1. Beware of anti-freeze! Ingesting antifreeze is lethal. Unfortunately both cats and dogs have been known to lick this sweet tasting substance. Make sure to check your car for leaks and make sure all bottles are stored far away from your pets.
2. Don’t leave your pets outside for prolonged periods of time. It doesn’t have to be Winter for it to get cold--especially for puppies, senior pets and smaller animals.
3. Beware of ticks. It’s still tick season and playing in the cool autumn leaves is one of the many ways your pooch could get them.
4. Let em’ have their fur coat. If you have a dog that you shave during the summer, let him start growing his coat back in the fall. Just like you need your Fall/Winter coat he’ll needs his too.
5. The changing of seasons is great time to check your pet ID tags and microchip. Just take 5 minutes to make sure all your pet’s information is up to date and in proper order.
6. Make holiday arrangements with your dog walker, pet sitter or doggy day care NOW. As the holidays approach, most of us will get busier and possibly have to travel. Take time out and plan ahead so you can make the holidays easier on your pets.
7. Fall celebrations such as Thanksgiving and Halloween, often mean people coming over to visit your home. If you have a pet that has special needs or is wary of new people, be sure to tell your guests about your pet before they come over.
8. Make sure your pets can’t escape through the main entrance of your home.
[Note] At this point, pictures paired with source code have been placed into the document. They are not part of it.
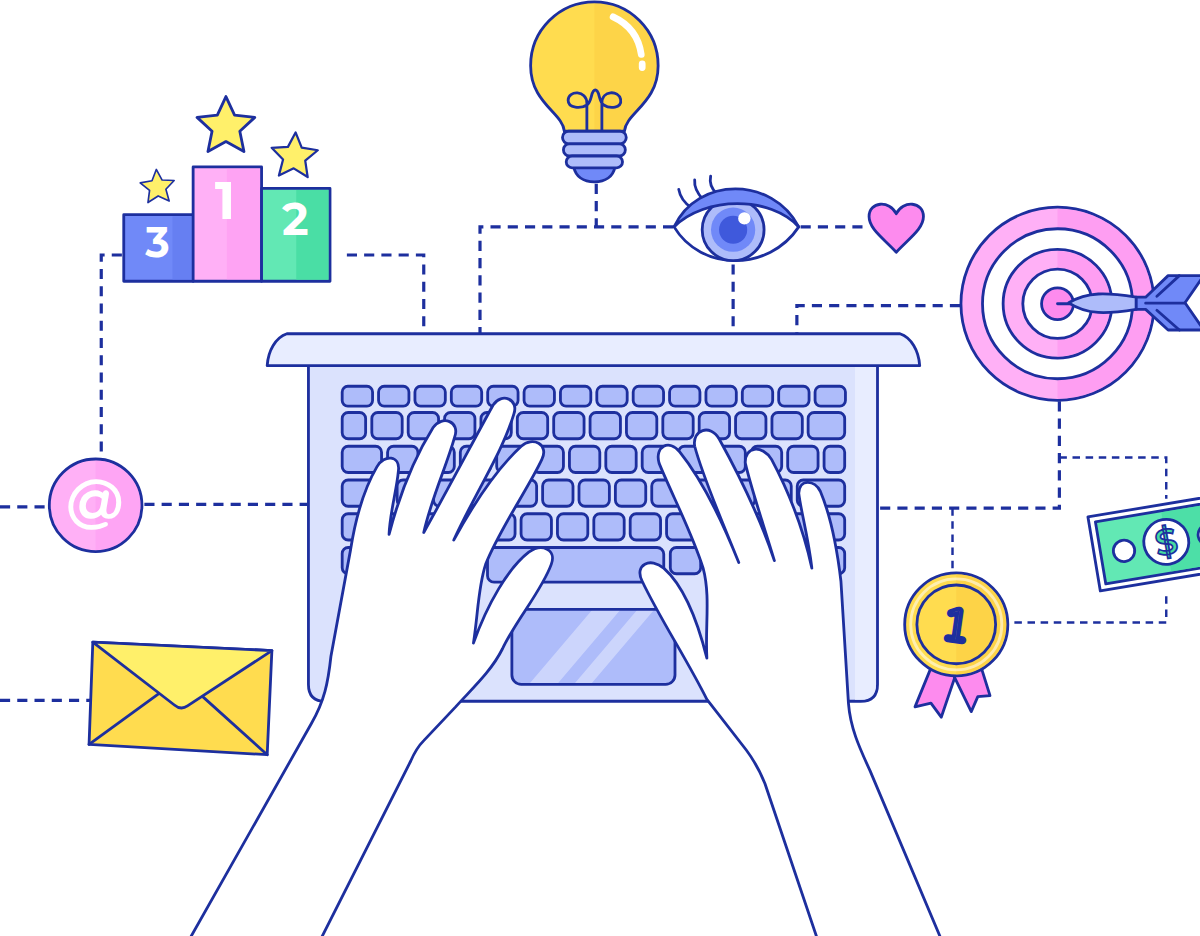
<!DOCTYPE html>
<html lang="en">
<head>
<meta charset="utf-8">
<title>Digital marketing workspace</title>
<link rel="stylesheet" href="https://fonts.googleapis.com/css2?family=Montserrat:wght@600;700&family=Varela+Round&display=swap">
<style>
:root{
  --ink:#1d2f9e; --paper:#fff; --blue:#7089f8; --blue-deep:#5f78ee; --key:#aebcfa; --case:#dbe2fd; --lid:#e8edff;
  --pink:#ffb0f6; --pink-deep:#fd8bee; --green:#62e8b4; --green-deep:#45dba1; --yellow:#fff06a; --gold:#ffdc4f; --gold-deep:#fbc93f;
}
*{margin:0;padding:0;box-sizing:border-box}
html,body{width:1200px;height:936px;overflow:hidden;background:var(--paper)}
.artboard{display:block;width:1200px;height:936px}
.line{stroke:var(--ink);stroke-width:1.5;stroke-linejoin:round;stroke-linecap:round}
.connectors{fill:none;stroke:var(--ink);stroke-width:1.7;stroke-dasharray:5.4 3.8}
.connectors .thin{stroke-width:1.3;stroke-dasharray:4 3}
.none{fill:none}.ink{fill:var(--ink)}.white{fill:var(--paper)}
.blue{fill:var(--blue)}.blue-deep{fill:var(--blue-deep)}.key{fill:var(--key)}.case{fill:var(--case)}.lid{fill:var(--lid)}
.pink{fill:var(--pink)}.pink-deep{fill:var(--pink-deep)}.green{fill:var(--green)}.green-deep{fill:var(--green-deep)}
.yellow{fill:var(--yellow)}.gold{fill:var(--gold)}.gold-deep{fill:var(--gold-deep)}
.rank{font:700 24px Montserrat,sans-serif;fill:var(--paper);text-anchor:middle}
.at{font:400 34px "Varela Round",sans-serif;fill:var(--paper);stroke:var(--paper);stroke-width:.8;text-anchor:middle}
.medal-number{font:700 25px "Varela Round",sans-serif;fill:var(--yellow);stroke:var(--ink);stroke-width:1.4;text-anchor:middle}
.currency{font:600 19px Montserrat,sans-serif;fill:var(--green-deep);stroke:var(--ink);stroke-width:.9;text-anchor:middle}
</style>
</head>
<body>
<svg class="artboard" viewBox="0 0 640 499.2" role="img" aria-label="Hands typing on a laptop connected to marketing icons">
<defs>
  <rect id="key" width="16.2" height="14" rx="3.2"/>
  <g id="keys-4"><use href="#key"/><use href="#key" x="19.4"/><use href="#key" x="38.8"/><use href="#key" x="58.2"/></g>
  <g id="keys-10"><use href="#keys-4"/><use href="#keys-4" x="77.6"/><use href="#key" x="155.2"/><use href="#key" x="174.6"/></g>
  <g id="keys-12"><use href="#keys-4"/><use href="#keys-4" x="77.6"/><use href="#keys-4" x="155.2"/></g>
  <rect id="function-key" width="16.2" height="10.6" rx="3"/>
  <g id="function-keys"><use href="#function-key"/><use href="#function-key" x="19.4"/><use href="#function-key" x="38.8"/><use href="#function-key" x="58.2"/><use href="#function-key" x="77.6"/><use href="#function-key" x="97"/><use href="#function-key" x="116.4"/></g>
  <path id="star" d="M0-15.5 4.6-5.6 15.4-4.4 7.4 3 9.6 13.8 0 8.5-9.6 13.8-7.4 3-15.4-4.4-4.6-5.6Z"/>
  <clipPath id="trackpad-clip"><rect x="273" y="325" width="87" height="40" rx="5"/></clipPath>
  <clipPath id="bulb-clip"><path d="M301 70C300 60 283 55 283 35A34 34 0 0 1 351 35C351 55 334 60 333 70Z"/></clipPath>
  <clipPath id="target-right"><rect x="564" y="100" width="60" height="125"/></clipPath>
</defs>

<g class="connectors">
  <path d="M185 136H226V178M65 136H54V245M0 270.300H26M77 269H164M0 373.500H48"/>
  <path d="M318 98V121M359 121H256V178M391 141V178M427 121H463"/>
  <path d="M512 163H425V178M565 214V271H468"/>
  <path class="thin" d="M565 244H622V266M508 271V305M541 332H622V316"/>
</g>

<g id="podium">
  <g class="line">
    <rect class="blue" x="66" y="114.500" width="37" height="35.500"/>
    <rect class="pink" x="103" y="89" width="36.500" height="61"/>
    <rect class="green" x="139.500" y="100.500" width="36.500" height="49.500"/>
  </g>
  <path class="blue-deep" d="M92 115.300h10.300v34H92Z" opacity=".6"/>
  <path class="pink-deep" d="M121 89.800h17.700v59.400H121Z" opacity=".35"/>
  <path class="green-deep" d="M158 101.300h17.200v47.900H158Z" opacity=".8"/>
  <text class="rank" x="84" y="137" style="font-size:22px">3</text>
  <text class="rank" x="120" y="117" style="font-size:28px">1</text>
  <text class="rank" x="157.500" y="125.500">2</text>
  <g class="line yellow">
    <use href="#star" transform="translate(120.500 67)"/>
    <use href="#star" transform="translate(157 83) rotate(3) scale(.8)"/>
    <use href="#star" transform="translate(84 99.500) rotate(-4) scale(.59)"/>
  </g>
</g>

<g id="at-sign">
  <circle class="line pink" cx="51" cy="269.500" r="24.700"/>
  <path class="pink-deep" d="M51 245.600a23.900 23.900 0 0 1 0 47.800Z" opacity=".3"/>
  <text class="at" x="50.500" y="279">@</text>
</g>

<g id="envelope" class="line">
  <path class="gold" d="M49.500 342.500 145 347 142.500 402.500 47.500 397Z"/>
  <path class="none" d="M47.500 397 86 369M142.500 402.500 107.500 371"/>
  <path class="yellow" d="M49.500 342.500 93 376Q96.500 379 100 376.500L145 347Z"/>
</g>

<g id="light-bulb">
  <path class="gold" d="M301 70C300 60 283 55 283 35A34 34 0 0 1 351 35C351 55 334 60 333 70Z"/>
  <g clip-path="url(#bulb-clip)"><path class="gold-deep" d="M317 0h40v75h-40Z" opacity=".4"/></g>
  <path class="none" d="M327 9Q340 15 342 29M342.500 34v2" stroke="#fff" stroke-width="3.600" stroke-linecap="round"/>
  <g class="line none">
    <path d="M301 70C300 60 283 55 283 35A34 34 0 0 1 351 35C351 55 334 60 333 70Z"/>
    <path d="M313 70V55C313 48 303 48 303 53.500C303 58 310 58 313 56C316 54 315 48 317.500 48C320 48 319 54 322 56C325 58 332 58 331 53C330 48 321 48 321 55V70"/>
  </g>
  <g class="line key">
    <path class="blue" d="M306 89H328C327 94 323 97 317 97S307 94 306 89Z"/>
    <rect x="300" y="70" width="34" height="6.700" rx="3.300"/>
    <rect x="300.500" y="76.700" width="33" height="6.500" rx="3.200"/>
    <rect x="302" y="83.200" width="30" height="6.300" rx="3.100"/>
  </g>
</g>

<g id="eye" class="line">
  <path class="none" d="M369 111Q363 107 362 101M375 106.500Q370 101 370.500 96M382 103Q378 99 379 94"/>
  <path class="white" d="M359.500 121C374 100 410 100 426 121C410 145 374 145 359.500 121Z"/>
  <circle class="key" cx="391" cy="122.500" r="16.500"/>
  <circle class="blue" cx="391" cy="122.500" r="11.800" stroke="none"/>
  <circle cx="391" cy="122.500" r="7.500" fill="#3f59dc" stroke="none"/>
  <circle class="white" cx="397" cy="116.500" r="3.300" stroke="none"/>
  <path class="blue" d="M359.500 121C372 94 412 94 426 121C411 104.500 376 104.500 359.500 121Z"/>
</g>

<g id="heart">
  <path class="line pink-deep" d="M478 134.500C471 127 463.500 122 463.500 115.500C463.500 107.500 474.500 106.500 478 114C481.500 106.500 492.500 107.500 492.500 115.500C492.500 122 485 127 478 134.500Z"/>
</g>

<g id="target">
  <circle class="line pink" cx="564" cy="162" r="51.500"/>
  <circle class="pink-deep" cx="564" cy="162" r="50.700" clip-path="url(#target-right)" opacity=".5"/>
  <circle class="line white" cx="564" cy="162" r="40"/>
  <circle class="line pink" cx="564" cy="162" r="29"/>
  <circle class="pink-deep" cx="564" cy="162" r="28.200" clip-path="url(#target-right)" opacity=".5"/>
  <circle class="line white" cx="564" cy="162" r="18.500"/>
  <circle class="line pink-deep" cx="564" cy="162" r="8.500"/>
  <g id="dart" class="line">
    <path class="none" d="M564 162H574"/>
    <path class="key" d="M570 161.500C580 155.500 590 156 606 158.500V165C590 167.500 580 168 570 161.500Z"/>
    <path class="blue" d="M606 158.500H611L623 147H642L632 161.500 642 176H623L611 165H606Z"/>
    <path class="none" d="M611 161.700H632M617 158 629 147M617 165.500 629 176"/>
  </g>
</g>

<g id="medal">
  <g class="line pink-deep">
    <path d="M497 355 488 377 496.500 375 502 382.500 510 359Z"/>
    <path d="M523 355 528 371 521.500 371.500 518 379.500 508 359Z"/>
  </g>
  <circle class="line gold" cx="510" cy="333" r="27.500"/>
  <path class="gold-deep" d="M510 306.300a26.700 26.700 0 0 1 0 53.400Z" opacity=".5"/>
  <circle class="line none" cx="510" cy="333" r="21"/>
  <circle class="none" cx="510" cy="333" r="24.300" stroke="#fff" stroke-width="1.500" opacity=".55"/>
  <text class="medal-number" x="510" y="342" transform="rotate(8 510 333)">1</text>
</g>

<g id="banknote" transform="translate(622 289) rotate(-9.500)">
  <rect class="line white" x="-39" y="-20" width="78" height="40"/>
  <rect class="line green" x="-35.500" y="-16.800" width="71" height="33.600"/>
  <path class="green-deep" d="M0-16h35v32H0Z" opacity=".7"/>
  <circle class="line white" r="12"/>
  <circle class="line white" cx="-23" cy="1" r="5.700"/>
  <circle class="line white" cx="23" cy="0" r="5.700"/>
  <text class="currency" y="6.700">$</text>
</g>

<g id="laptop">
  <path class="line case" d="M164.500 194H468V365Q468 374 459 374H173.500Q164.500 374 164.500 365Z"/>
  <path class="lid" d="M456 195.500H467.200V365Q467 373 459 373.200H456Z"/>
  <path class="line lid" d="M153 178H480C486 180 490 187 490.500 195H142.500C143 187 147 180 153 178Z"/>
  <g id="keyboard" class="line key" stroke-width="1.200">
    <use href="#function-keys" x="182.500" y="206"/><use href="#function-keys" x="318.300" y="206"/>
    <rect x="182.500" y="220" width="12.500" height="14" rx="3.200"/><use href="#keys-12" x="198.300" y="220"/><rect x="431" y="220" width="19.500" height="14" rx="3.200"/>
    <rect x="182.500" y="238" width="21" height="14" rx="3.200"/><use href="#keys-12" x="206.700" y="238"/><rect x="439.500" y="238" width="11" height="14" rx="3.200"/>
    <rect x="182.500" y="256" width="26" height="14" rx="3.200"/><use href="#keys-10" x="211.800" y="256"/><use href="#key" x="405.800" y="256"/><rect x="425.200" y="256" width="25.300" height="14" rx="3.200"/>
    <rect x="182.500" y="274" width="34" height="14" rx="3.200"/><use href="#keys-10" x="219.700" y="274"/><rect x="413.700" y="274" width="36.800" height="14" rx="3.200"/>
    <use href="#keys-4" x="182.500" y="292"/><rect x="260" y="292" width="94" height="18.500" rx="3.500"/><use href="#keys-4" x="357.500" y="292"/><rect x="435" y="292" width="15.500" height="14" rx="3.200"/>
  </g>
  <g id="trackpad">
    <rect class="key" x="273" y="325" width="87" height="40" rx="5"/>
    <g clip-path="url(#trackpad-clip)"><path class="case" d="M316 325H331L297 365H282ZM340 325H349L315 365H306Z" opacity=".65"/></g>
    <rect class="line none" x="273" y="325" width="87" height="40" rx="5"/>
  </g>
</g>

<g id="hands" class="line white">
  <path d="M101 501 166 386C173 374 175 364 176.500 350L187 293C190 274 194 261 201 249C205 242 213.500 243 212.500 251C211.500 262 208 273 207.500 285C213 264 221 244 231 228C236 221 245.500 225 242.500 233C238 249 230 266 226 284C240 259 252 236 263 216C267.500 209 277 213 274 221C268 241 254 262 242 288C253 268 266 249 278 238C284 232.500 293 237 289 245C282 260 266 283 259 301C255 313 255 327 252.500 343C260 322 271 303 282 294.500C289 289.500 297 293 294 301C289 315 275 331 268 346C262 358 252 367 243 377L226 395Q222 399 219 406L171 501Z"/>
  <path d="M436 501 408 418Q404 408 398 400L377 373C366 351 352 330 342.500 310C338 301 347 297 354 303C363 311 371 327 377 351C376 334 379 318 375 303C369 284 358 263 351.500 247C349 238 357 234 362.500 241C373 254 384 275 394 300C386 280 375 255 370.500 238C369 229 379 226 383.500 234C394 253 405 275 413 299C407 279 401 262 397.500 247C397 238 406.500 237 411.500 245C420 261 428 280 433 303C431 286 427 272 426 263C426.500 255 434.500 256 437.500 262C443 275 446.500 293 448.500 310L452.500 375C453.500 388 458 398 464 411L502 501Z"/>
</g>
</svg>
</body>
</html>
This is especially important if you plan on having several guests in and out of the house this holiday season. It may be worth investing in a baby gate or creating some kind of barrier between the door and your pet. Especially if you have pet that’s known for bolting.
9. Be careful with holiday treats. Aside from known hazards such as chocolate, cooked bones, raw bread dough and many fruits and vegetables can also be life threatening to pets.
10. Be careful with decorations. Many shiny new decorations look like really fun toys to your pets. Make sure decorations are out of reach because many of them contain toxic metals and can become choking hazards.
Kristi May, MS, CVPM, LVMT, AHT, BSA, ABCDT
White House Animal Hospital 615-672-0357